24 Jun 2005, 6:55 p.m. - Jackie

These were the days when requiring servants was seen as absolutely essential to being anywhere above the bottom rungs of society. Nowadays, needing help to get dressed suggests some incapacity on the part of the person being assisted, but in those days, it was a sign of social status. There are many activities which Sam has done for him (including the barber shaving him) which a man of his status in society today would be expected to do himself. It's all to do with sending out the right signals that he's somebody to be reckoned with. The ultimate example of the social pyramid of his day was the ncredible palaver which the King had to go through every night and morning, when careers in Court were made and destroyed by whether or not the King gave them a kind word when they handed him his shirt. King Charles II and Louis XIV spent hours each day in the formal getting dressed for the day and getting put to bed in the view of the Court, ensuring that each person present had an essential task to perform. (Then, of course when they'd finally gone, the King would often then scoot out of bed and nip down a handy corridor to sleep with his mistress).

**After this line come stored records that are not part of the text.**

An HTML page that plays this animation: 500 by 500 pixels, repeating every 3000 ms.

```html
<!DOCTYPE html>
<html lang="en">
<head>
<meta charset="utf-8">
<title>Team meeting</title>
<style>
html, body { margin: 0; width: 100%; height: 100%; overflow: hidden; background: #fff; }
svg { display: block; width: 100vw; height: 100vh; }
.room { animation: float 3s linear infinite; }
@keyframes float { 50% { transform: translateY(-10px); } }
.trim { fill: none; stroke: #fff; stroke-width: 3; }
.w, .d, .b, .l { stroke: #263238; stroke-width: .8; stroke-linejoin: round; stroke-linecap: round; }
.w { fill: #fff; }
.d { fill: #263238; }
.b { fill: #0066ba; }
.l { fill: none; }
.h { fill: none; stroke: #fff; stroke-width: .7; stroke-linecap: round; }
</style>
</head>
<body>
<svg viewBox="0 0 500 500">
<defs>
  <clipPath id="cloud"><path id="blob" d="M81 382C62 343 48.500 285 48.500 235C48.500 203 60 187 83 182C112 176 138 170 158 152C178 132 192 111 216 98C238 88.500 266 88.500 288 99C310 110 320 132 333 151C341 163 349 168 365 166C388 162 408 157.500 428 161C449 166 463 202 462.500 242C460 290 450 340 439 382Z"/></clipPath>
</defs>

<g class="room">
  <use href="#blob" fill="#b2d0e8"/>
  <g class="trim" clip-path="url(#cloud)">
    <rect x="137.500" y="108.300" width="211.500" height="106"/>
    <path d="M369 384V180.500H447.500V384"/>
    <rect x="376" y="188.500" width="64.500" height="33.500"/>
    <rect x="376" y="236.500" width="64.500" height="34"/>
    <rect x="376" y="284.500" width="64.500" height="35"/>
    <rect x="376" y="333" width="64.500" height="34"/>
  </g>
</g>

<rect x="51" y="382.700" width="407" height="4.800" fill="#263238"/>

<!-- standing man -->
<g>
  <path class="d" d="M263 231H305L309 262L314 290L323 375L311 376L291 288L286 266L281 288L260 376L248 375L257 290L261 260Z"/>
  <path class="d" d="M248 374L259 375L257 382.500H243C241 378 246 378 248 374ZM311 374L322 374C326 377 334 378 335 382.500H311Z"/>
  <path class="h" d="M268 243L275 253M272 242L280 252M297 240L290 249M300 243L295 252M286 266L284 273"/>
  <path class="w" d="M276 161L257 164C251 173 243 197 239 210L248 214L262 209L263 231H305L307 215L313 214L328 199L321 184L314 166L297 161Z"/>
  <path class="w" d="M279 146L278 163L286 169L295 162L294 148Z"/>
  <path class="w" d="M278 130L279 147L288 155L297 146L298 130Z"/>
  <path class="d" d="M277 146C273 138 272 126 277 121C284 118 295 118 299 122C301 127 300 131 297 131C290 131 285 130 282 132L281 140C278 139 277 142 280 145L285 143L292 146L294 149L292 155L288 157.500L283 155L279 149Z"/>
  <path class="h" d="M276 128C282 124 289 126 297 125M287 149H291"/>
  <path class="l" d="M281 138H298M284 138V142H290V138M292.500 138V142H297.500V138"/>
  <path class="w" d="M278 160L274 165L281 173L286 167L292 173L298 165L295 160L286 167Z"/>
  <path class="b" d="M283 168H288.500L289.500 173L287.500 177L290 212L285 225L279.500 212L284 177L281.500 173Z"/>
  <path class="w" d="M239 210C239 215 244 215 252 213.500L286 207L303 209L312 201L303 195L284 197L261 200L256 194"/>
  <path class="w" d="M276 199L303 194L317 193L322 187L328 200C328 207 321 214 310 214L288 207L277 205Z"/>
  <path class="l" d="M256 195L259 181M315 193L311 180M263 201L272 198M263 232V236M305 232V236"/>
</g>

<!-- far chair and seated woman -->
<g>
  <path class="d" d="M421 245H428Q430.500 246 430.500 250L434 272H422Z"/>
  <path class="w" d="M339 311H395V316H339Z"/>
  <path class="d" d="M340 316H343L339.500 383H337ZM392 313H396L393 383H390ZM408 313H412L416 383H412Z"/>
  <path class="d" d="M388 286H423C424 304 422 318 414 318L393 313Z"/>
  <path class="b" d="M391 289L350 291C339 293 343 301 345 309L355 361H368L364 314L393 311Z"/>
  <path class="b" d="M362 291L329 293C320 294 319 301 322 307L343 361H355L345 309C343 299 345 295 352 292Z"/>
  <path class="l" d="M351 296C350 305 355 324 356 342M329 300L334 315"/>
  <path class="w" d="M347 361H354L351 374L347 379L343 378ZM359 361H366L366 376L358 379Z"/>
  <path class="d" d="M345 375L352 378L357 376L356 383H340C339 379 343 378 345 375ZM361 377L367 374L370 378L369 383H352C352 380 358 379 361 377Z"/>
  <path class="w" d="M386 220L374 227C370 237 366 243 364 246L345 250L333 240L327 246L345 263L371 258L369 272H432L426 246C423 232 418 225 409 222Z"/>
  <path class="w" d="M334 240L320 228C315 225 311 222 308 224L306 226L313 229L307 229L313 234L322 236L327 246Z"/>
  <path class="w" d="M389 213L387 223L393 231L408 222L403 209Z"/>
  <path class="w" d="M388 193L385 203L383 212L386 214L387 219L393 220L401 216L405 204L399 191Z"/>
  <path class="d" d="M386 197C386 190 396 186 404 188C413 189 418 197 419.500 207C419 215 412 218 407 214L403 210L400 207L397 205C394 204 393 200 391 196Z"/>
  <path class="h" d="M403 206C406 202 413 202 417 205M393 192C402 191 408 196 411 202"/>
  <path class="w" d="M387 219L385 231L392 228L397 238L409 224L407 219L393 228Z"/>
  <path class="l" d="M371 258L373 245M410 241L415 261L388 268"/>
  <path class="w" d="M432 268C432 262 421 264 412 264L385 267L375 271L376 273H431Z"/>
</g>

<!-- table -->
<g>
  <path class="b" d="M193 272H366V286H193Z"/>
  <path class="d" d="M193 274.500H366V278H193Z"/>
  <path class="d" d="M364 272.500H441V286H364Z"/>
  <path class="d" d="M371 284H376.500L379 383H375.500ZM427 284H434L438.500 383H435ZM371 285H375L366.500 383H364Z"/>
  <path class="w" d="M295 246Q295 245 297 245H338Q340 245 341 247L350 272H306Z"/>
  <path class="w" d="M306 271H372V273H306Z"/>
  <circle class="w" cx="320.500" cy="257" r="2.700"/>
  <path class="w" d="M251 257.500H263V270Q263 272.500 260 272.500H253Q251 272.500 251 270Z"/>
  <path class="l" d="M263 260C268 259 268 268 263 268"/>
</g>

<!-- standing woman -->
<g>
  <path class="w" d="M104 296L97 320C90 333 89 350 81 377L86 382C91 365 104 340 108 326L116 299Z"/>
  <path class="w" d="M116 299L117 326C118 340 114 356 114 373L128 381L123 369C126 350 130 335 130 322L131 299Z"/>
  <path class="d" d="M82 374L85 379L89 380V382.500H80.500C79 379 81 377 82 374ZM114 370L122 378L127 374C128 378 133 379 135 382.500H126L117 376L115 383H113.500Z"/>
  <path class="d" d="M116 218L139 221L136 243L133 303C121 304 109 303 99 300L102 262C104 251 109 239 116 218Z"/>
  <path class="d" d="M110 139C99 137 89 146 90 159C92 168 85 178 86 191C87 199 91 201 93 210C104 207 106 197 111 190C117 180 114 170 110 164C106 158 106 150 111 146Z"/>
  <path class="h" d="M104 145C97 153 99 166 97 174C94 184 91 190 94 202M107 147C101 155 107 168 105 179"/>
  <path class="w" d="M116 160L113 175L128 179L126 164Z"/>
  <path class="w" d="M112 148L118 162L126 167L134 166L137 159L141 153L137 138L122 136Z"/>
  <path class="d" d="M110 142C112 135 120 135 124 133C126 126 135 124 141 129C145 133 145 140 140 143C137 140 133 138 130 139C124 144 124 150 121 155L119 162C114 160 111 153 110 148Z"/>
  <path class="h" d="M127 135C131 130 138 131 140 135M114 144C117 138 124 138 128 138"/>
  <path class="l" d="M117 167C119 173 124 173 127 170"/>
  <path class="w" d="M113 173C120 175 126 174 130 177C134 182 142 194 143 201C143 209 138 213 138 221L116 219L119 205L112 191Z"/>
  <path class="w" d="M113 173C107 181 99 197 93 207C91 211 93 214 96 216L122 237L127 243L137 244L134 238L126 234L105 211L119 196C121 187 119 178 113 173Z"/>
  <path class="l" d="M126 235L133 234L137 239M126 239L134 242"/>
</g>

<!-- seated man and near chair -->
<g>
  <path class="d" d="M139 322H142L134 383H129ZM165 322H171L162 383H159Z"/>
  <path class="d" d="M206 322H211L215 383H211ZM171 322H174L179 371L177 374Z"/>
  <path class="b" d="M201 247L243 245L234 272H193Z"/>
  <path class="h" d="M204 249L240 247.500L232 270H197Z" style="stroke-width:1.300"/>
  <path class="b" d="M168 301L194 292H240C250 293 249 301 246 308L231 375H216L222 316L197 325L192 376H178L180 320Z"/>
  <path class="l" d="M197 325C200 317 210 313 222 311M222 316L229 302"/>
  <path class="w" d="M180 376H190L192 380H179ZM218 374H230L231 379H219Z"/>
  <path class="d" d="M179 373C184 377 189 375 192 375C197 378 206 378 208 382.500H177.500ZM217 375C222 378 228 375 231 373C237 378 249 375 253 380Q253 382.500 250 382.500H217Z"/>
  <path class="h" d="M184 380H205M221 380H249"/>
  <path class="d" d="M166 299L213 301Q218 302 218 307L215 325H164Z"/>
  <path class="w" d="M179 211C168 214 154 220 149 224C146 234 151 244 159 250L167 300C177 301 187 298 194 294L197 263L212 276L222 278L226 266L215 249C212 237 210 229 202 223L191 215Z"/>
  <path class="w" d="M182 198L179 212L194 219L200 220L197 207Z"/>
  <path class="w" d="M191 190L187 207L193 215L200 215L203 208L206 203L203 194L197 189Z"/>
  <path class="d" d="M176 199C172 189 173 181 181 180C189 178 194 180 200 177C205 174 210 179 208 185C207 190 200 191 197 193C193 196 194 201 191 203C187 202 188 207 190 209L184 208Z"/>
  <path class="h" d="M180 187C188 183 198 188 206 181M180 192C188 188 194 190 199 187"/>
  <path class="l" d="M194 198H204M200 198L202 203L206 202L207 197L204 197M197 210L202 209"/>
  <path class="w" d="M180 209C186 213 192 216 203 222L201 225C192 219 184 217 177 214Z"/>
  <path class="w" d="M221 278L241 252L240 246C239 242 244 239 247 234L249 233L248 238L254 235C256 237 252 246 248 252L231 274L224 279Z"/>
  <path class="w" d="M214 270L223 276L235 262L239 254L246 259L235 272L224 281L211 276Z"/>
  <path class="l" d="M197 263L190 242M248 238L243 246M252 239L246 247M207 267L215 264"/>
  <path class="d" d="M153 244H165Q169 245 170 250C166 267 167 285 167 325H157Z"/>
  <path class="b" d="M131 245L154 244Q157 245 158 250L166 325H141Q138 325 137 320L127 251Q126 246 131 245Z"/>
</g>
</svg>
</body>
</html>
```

24 Jun 2005, 7:11 p.m. - Cumgranissalis

"requiring servants was seen as absolutely..." natures answer to the unemployment problem or over population. All bodies need bread and clothing and housing, then there be little need for programmers, pilots and other make work projects etc..

18 Jun 2015, 11 a.m. - Edith Lank

In winter I get up at night and dress by yellow candlelight. In summer quite the other way I have to go to bed by day... --Robert Louis Stevenson

18 Jun 2015, 6:53 p.m. - Gerald Berg

Doesn't Sam eventually have eye trouble and have to quit the diary altogether? Reading/writing at night under low wattage is a big mistake.

28 Jun 2015, 12:01 a.m. - Chris Squire UK

Gerard Berg: you are correct but we shouldn't discuss this problem until it arises for SP.

8 Jul 2021, 3:03 p.m. - Michaela

This is nearly 30 years after today, but it gives an idea of the dressing process for a Lady - possible without help, but better with it. Probably less intricate for Liz: https://www.youtube.com/watch?v=M-GWY73isOE